SOURCE INFORMATION:
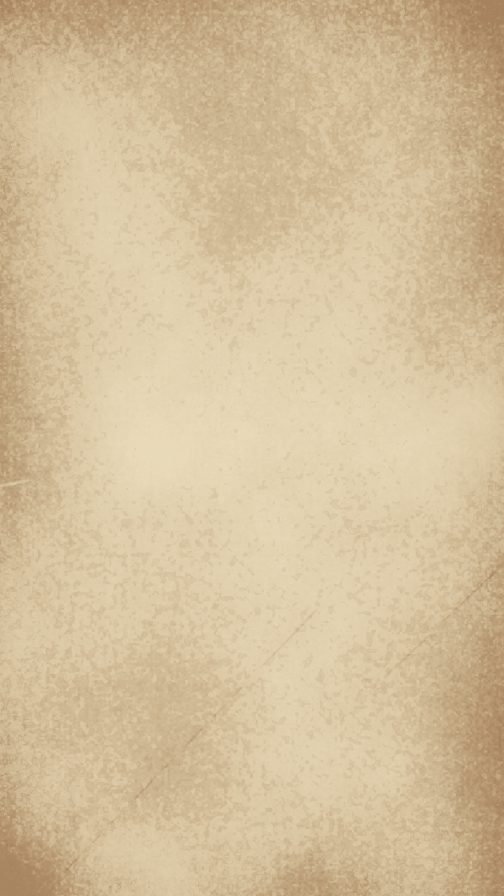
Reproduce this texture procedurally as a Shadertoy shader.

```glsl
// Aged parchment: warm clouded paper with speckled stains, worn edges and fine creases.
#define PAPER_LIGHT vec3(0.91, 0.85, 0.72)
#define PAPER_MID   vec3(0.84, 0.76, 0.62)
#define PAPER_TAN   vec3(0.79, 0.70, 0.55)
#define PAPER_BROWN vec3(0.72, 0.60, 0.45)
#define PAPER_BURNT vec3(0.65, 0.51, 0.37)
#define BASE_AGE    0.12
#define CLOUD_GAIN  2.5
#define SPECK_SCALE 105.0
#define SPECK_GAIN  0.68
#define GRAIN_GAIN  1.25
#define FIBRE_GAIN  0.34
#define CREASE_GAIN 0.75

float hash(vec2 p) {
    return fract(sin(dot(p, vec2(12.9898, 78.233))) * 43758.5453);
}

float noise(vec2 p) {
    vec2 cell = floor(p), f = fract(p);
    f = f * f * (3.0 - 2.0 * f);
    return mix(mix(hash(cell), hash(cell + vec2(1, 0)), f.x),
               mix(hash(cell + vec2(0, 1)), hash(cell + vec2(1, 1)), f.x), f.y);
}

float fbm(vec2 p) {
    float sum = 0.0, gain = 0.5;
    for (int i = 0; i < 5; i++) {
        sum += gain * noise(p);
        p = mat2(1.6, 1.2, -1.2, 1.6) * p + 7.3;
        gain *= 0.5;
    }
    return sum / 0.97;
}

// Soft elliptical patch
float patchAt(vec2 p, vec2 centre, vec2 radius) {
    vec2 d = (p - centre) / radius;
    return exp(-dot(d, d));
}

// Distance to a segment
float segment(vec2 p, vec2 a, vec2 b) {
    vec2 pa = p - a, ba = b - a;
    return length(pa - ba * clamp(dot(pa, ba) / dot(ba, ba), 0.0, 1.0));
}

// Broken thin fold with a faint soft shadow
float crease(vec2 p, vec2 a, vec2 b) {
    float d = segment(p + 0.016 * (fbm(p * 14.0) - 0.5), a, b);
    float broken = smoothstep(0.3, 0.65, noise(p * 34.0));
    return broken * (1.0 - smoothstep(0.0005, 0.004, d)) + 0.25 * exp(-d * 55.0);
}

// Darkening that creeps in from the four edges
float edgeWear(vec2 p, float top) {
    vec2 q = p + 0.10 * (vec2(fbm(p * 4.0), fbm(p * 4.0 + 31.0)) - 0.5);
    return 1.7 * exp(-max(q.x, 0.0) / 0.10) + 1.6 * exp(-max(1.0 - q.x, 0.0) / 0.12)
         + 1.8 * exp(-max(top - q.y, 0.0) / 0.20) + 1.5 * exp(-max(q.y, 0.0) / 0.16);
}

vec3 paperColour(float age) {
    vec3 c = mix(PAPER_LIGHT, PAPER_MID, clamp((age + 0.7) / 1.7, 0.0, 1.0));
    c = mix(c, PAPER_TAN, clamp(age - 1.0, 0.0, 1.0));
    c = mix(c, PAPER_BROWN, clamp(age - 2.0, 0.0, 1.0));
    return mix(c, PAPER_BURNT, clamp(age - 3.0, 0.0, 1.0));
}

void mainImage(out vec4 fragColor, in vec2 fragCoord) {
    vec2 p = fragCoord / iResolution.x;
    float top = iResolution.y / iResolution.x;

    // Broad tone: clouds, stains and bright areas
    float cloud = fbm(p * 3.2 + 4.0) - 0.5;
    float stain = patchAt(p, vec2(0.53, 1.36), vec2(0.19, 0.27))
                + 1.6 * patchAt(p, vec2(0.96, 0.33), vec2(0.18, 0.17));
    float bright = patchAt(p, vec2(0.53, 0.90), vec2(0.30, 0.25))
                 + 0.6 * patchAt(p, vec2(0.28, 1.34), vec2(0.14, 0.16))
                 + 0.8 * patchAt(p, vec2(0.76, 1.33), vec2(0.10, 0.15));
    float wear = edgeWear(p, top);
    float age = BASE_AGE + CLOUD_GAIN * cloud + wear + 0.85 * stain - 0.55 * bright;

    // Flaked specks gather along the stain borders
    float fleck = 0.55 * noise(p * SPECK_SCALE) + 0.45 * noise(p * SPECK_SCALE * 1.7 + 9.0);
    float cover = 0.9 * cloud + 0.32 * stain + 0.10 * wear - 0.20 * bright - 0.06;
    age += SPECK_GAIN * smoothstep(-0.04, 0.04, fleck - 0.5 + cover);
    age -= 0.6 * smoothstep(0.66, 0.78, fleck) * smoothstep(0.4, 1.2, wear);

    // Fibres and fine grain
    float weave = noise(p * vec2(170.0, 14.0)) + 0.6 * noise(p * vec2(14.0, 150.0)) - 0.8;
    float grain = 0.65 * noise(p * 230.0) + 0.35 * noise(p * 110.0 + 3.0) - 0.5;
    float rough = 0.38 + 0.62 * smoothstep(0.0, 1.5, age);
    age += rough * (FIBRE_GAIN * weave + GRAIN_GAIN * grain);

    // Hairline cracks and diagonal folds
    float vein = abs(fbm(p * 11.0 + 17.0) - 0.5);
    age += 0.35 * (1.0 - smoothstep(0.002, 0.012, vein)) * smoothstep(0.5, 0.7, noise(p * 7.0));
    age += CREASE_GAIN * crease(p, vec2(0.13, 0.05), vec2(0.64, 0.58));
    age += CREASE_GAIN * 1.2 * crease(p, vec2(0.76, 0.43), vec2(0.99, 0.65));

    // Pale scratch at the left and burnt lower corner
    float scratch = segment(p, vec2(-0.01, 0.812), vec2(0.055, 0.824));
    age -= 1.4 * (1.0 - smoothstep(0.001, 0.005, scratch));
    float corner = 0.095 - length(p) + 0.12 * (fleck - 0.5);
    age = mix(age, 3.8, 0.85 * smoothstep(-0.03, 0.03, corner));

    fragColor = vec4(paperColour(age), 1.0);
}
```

EXERCISE PROMPT: Each line above that contains the word "cell" should be counted, and only the total given.

EXERCISE RESPONSE: 3